Hong Kong authorities have warned Boeing 787 operators of possible adverse autopilot behaviour during localiser capture at the city’s international airport, after the latest in a string of incidents involving the type.

A newly-issued NOTAM instructs carriers to check a Boeing flight crew operations bulletin referring to “anomalies” in localiser capture and possible misbehavior by the autopilot flight-director system, particularly during ILS approaches to runways 25R and 25L.

It states that the issue can lead to “proximity to high grounds”, adding that – if it doubt – crews should climb back to minimum sector altitude and conduct a missed approach.

The NOTAM follows an incident on 21 April involving an Air Canada 787-9, arriving from Vancouver, which had been cleared for an ILS approach to 25L.

Transportation Safety Board of Canada says the crew contacted air traffic control after reaching the waypoint LOTUS, located about 15nm from the threshold, and reported being established on the ILS.

After controllers advised the crew to switch to the Hong Kong tower frequency, they observed the aircraft “overshooting the localiser” of 25L and descending to 3,900ft – below the minimum sector altitude of 4,300ft.

Controllers contacted the crew to warn of terrain and the pilots corrected the flightpath to re-intercept the ILS. The crew reported receiving a “false capture” of the ILS, says the safety board, which adds that the pilots had visual contact with both the terrain and the airport at the time.

The safety board indicates that only four occupants were on board the 787 (C-FNOH), suggesting it was operating a special freight supply service.

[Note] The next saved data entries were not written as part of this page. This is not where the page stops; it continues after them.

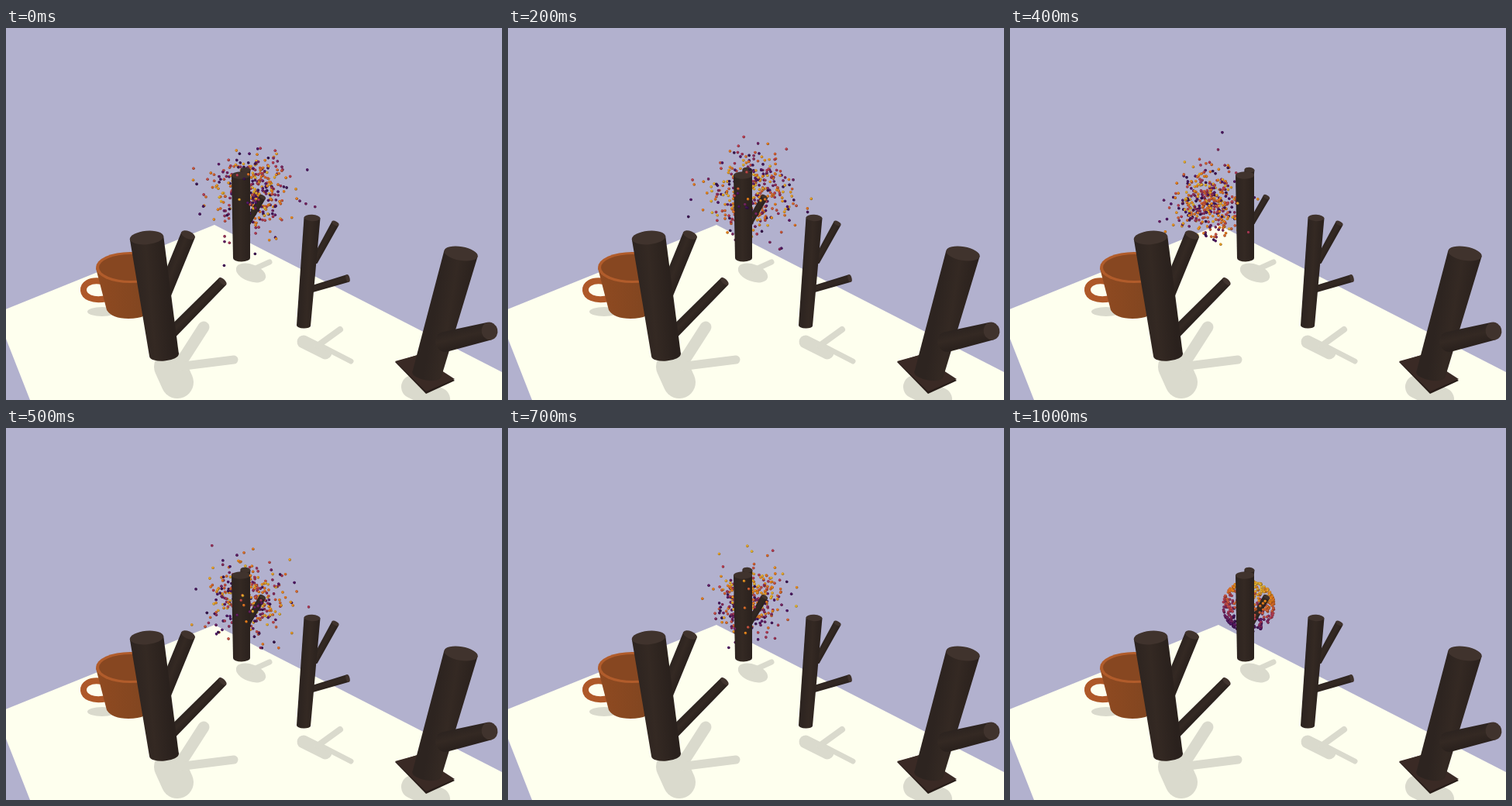
Write an HTML page with a canvas that moves like this. It is 640 by 480 pixels and loops after 2100 ms.

```html
<!DOCTYPE html>
<html lang="en">
<head>
<meta charset="utf-8">
<title>Particles settling into a sphere</title>
<style>
html, body { margin: 0; width: 100%; height: 100%; overflow: hidden; background: #b2b1ce; }
canvas { display: block; }
</style>
</head>
<body>
<canvas id="stage" width="640" height="480"></canvas>
<script>
const ctx = document.getElementById('stage').getContext('2d');
const TAU = Math.PI * 2;
const LOOP = 2100, STEP = 100, LAST_STEP = 10;
const COUNT = 400, RADIUS = 33, SPREAD = 25;
const PALETTE = [[24, 18, 48], [84, 24, 104], [184, 62, 82], [232, 128, 28], [226, 206, 62]];
const SHADOW = '#dadacd';

function random(seed) {
  return () => {
    seed = seed + 0x6d2b79f5 | 0;
    let n = Math.imul(seed ^ seed >>> 15, 1 | seed);
    n = n + Math.imul(n ^ n >>> 7, 61 | n) ^ n;
    return ((n ^ n >>> 14) >>> 0) / 4294967296;
  };
}

function rgb(color, gain = 1) {
  return `rgb(${color.map(c => Math.round(c * gain)).join()})`;
}

function paletteColor(v) {
  const p = Math.max(0, Math.min(3.999, v * 4)), i = Math.floor(p);
  return PALETTE[i].map((c, k) => c + (PALETTE[i + 1][k] - c) * (p - i));
}

// Points on the sphere, coloured by their height in the tilted view.
const nextPoint = random(7);
const points = Array.from({ length: COUNT }, () => {
  const z = nextPoint() * 2 - 1, angle = nextPoint() * TAU, r = Math.sqrt(1 - z * z);
  const x = r * Math.cos(angle), y = r * Math.sin(angle);
  const color = paletteColor(.52 + .4 * (-.88 * y + .25 * x + .4 * z));
  return { x: x * RADIUS, y: y * RADIUS, z: z * RADIUS, light: rgb(color), dark: rgb(color, .68) };
});

// Each step draws fresh noise that fades out while the sphere fades in.
function cloud(step) {
  const t = step / LAST_STEP;
  const weight = t ** 3, spread = SPREAD * (1 - t ** 4);
  const gust = Math.exp(-(((step - 3.5) / .9) ** 4));
  const lift = Math.exp(-4 * (step - 3) ** 2);
  const cx = 317 - 9 * t - 60 * gust;
  const cy = 212 + 18 * t + 8 * gust - 41 * lift;
  const next = random(100 + step * 31);
  const gauss = () => spread * Math.sqrt(-2 * Math.log(1 - next())) * Math.cos(TAU * next());
  return points.map(p => ({
    ...p,
    x: cx + p.x * weight + gauss(),
    y: cy + p.y * weight + gauss(),
    z: p.z * weight + gauss()
  })).sort((a, b) => a.z - b.z);
}
const clouds = Array.from({ length: LAST_STEP + 1 }, (_, step) => cloud(step));

function polygon(color, ...xy) {
  ctx.fillStyle = color;
  ctx.beginPath();
  for (let i = 0; i < xy.length; i += 2) ctx.lineTo(xy[i], xy[i + 1]);
  ctx.fill();
}

function ellipse(color, x, y, rx, ry, angle = 0) {
  ctx.fillStyle = color;
  ctx.beginPath();
  ctx.ellipse(x, y, rx, ry, angle, 0, TAU);
  ctx.fill();
}

function line(color, width, x1, y1, x2, y2) {
  ctx.strokeStyle = color;
  ctx.lineWidth = width;
  ctx.lineCap = 'round';
  ctx.beginPath();
  ctx.moveTo(x1, y1);
  ctx.lineTo(x2, y2);
  ctx.stroke();
}

// Tapered cylinder from its far end (x1, y1) to its base (x2, y2).
function limb(x1, y1, r1, x2, y2, r2, squash = .5, lean = 1) {
  const angle = lean * (Math.atan2(y2 - y1, x2 - x1) - Math.PI / 2);
  const c = Math.cos(angle), s = Math.sin(angle);
  const shade = ctx.createLinearGradient(x1 - c * r1, y1 - s * r1, x1 + c * r1, y1 + s * r1);
  shade.addColorStop(0, '#2d2420');
  shade.addColorStop(.45, '#342923');
  shade.addColorStop(1, '#2a211d');
  ellipse(shade, x2, y2, r2, r2 * squash, angle);
  polygon(shade, x1 - c * r1, y1 - s * r1, x1 + c * r1, y1 + s * r1,
    x2 + c * r2, y2 + s * r2, x2 - c * r2, y2 - s * r2);
  ellipse('#40332d', x1, y1, r1, r1 * squash, angle);
}

// Upright cylinders show caps that tilt less than their axis.
function trunk(x1, y1, r1, x2, y2, r2) {
  limb(x1, y1, r1, x2, y2, r2, .4, .6);
}

function shadows() {
  // back tree
  ellipse(SHADOW, 316, 316, 20, 11, .35);
  line(SHADOW, 7, 318, 312, 340, 302);
  // front tree
  line(SHADOW, 42, 212, 437, 221, 457);
  line(SHADOW, 15, 228, 428, 255, 386);
  line(SHADOW, 11, 222, 437, 294, 428);
  // middle tree
  line(SHADOW, 17, 384, 405, 412, 419);
  line(SHADOW, 8, 402, 410, 431, 389);
  line(SHADOW, 7, 410, 412, 445, 430);
  // right tree
  line(SHADOW, 30, 525, 463, 558, 479);
  // mug
  ellipse(SHADOW, 124, 366, 19, 6);
}

function mug() {
  ctx.strokeStyle = '#ae5828';
  ctx.lineWidth = 8;
  ctx.beginPath();
  ctx.moveTo(124, 327);
  ctx.bezierCurveTo(91, 321, 91, 357, 130, 349);
  ctx.stroke();
  const shade = ctx.createLinearGradient(118, 0, 185, 0);
  shade.addColorStop(0, '#8f4a21');
  shade.addColorStop(1, '#804520');
  ctx.fillStyle = shade;
  ctx.beginPath();
  ctx.moveTo(116, 310);
  ctx.lineTo(130, 364);
  ctx.quadraticCurveTo(137, 375, 158, 375);
  ctx.quadraticCurveTo(184, 375, 188, 360);
  ctx.lineTo(204, 310);
  ctx.fill();
  ellipse('#b15c2b', 160, 309, 44, 20);
  ellipse('#874721', 161, 309, 41, 17);
}

function backdrop() {
  ctx.fillStyle = '#b2b1ce';
  ctx.fillRect(0, 0, 640, 480);
  polygon('#feffee', 269, 254, 640, 444, 640, 480, 31, 480, -13, 368);
  shadows();
  mug();
}

function frontTrees() {
  limb(235, 267, 9.5, 203, 345, 9.5);
  limb(279.5, 327, 6.5, 212, 395, 7.5);
  trunk(181.5, 270.5, 21.8, 204, 422, 19);

  limb(425, 252, 5, 398, 301, 4.5);
  limb(441, 323, 5, 394, 337, 4.5);
  trunk(395, 245, 10.5, 384, 384, 9);

  polygon('#281d19', 502, 431, 531, 422, 579, 455, 542, 472);
  polygon('#3a2a25', 502, 430, 531, 422, 579, 453, 542, 469);
  trunk(587, 291, 22, 543, 447, 19);
  limb(624, 391, 11.5, 566, 405, 13, .9);
}

function dots(list, near, far) {
  for (const p of list) {
    if (p.z < near || p.z >= far) continue;
    ellipse(p.dark, p.x, p.y, 1.8, 1.8);
    ellipse(p.light, p.x - .3, p.y - .4, 1.35, 1.35);
  }
}

function draw(time) {
  const list = clouds[Math.min(LAST_STEP, Math.floor(time % LOOP / STEP))];
  backdrop();
  dots(list, -Infinity, 22);
  limb(309, 183, 6.5, 306, 215, 6);
  limb(331, 218, 4.5, 312, 251, 4);
  dots(list, 22, 36);
  trunk(303, 190, 12, 304, 297, 11);
  dots(list, 36, Infinity);
  frontTrees();
}

const start = performance.now();
function tick() {
  draw(performance.now() - start);
  requestAnimationFrame(tick);
}
tick();
</script>
</body>
</html>
```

Boeing has been working on a resolution to the issue, which has affected several 787 flights into Hong Kong including four between July and October last year involving aircraft operated by Virgin Atlantic, Ethiopian Airlines, and Etihad Airways.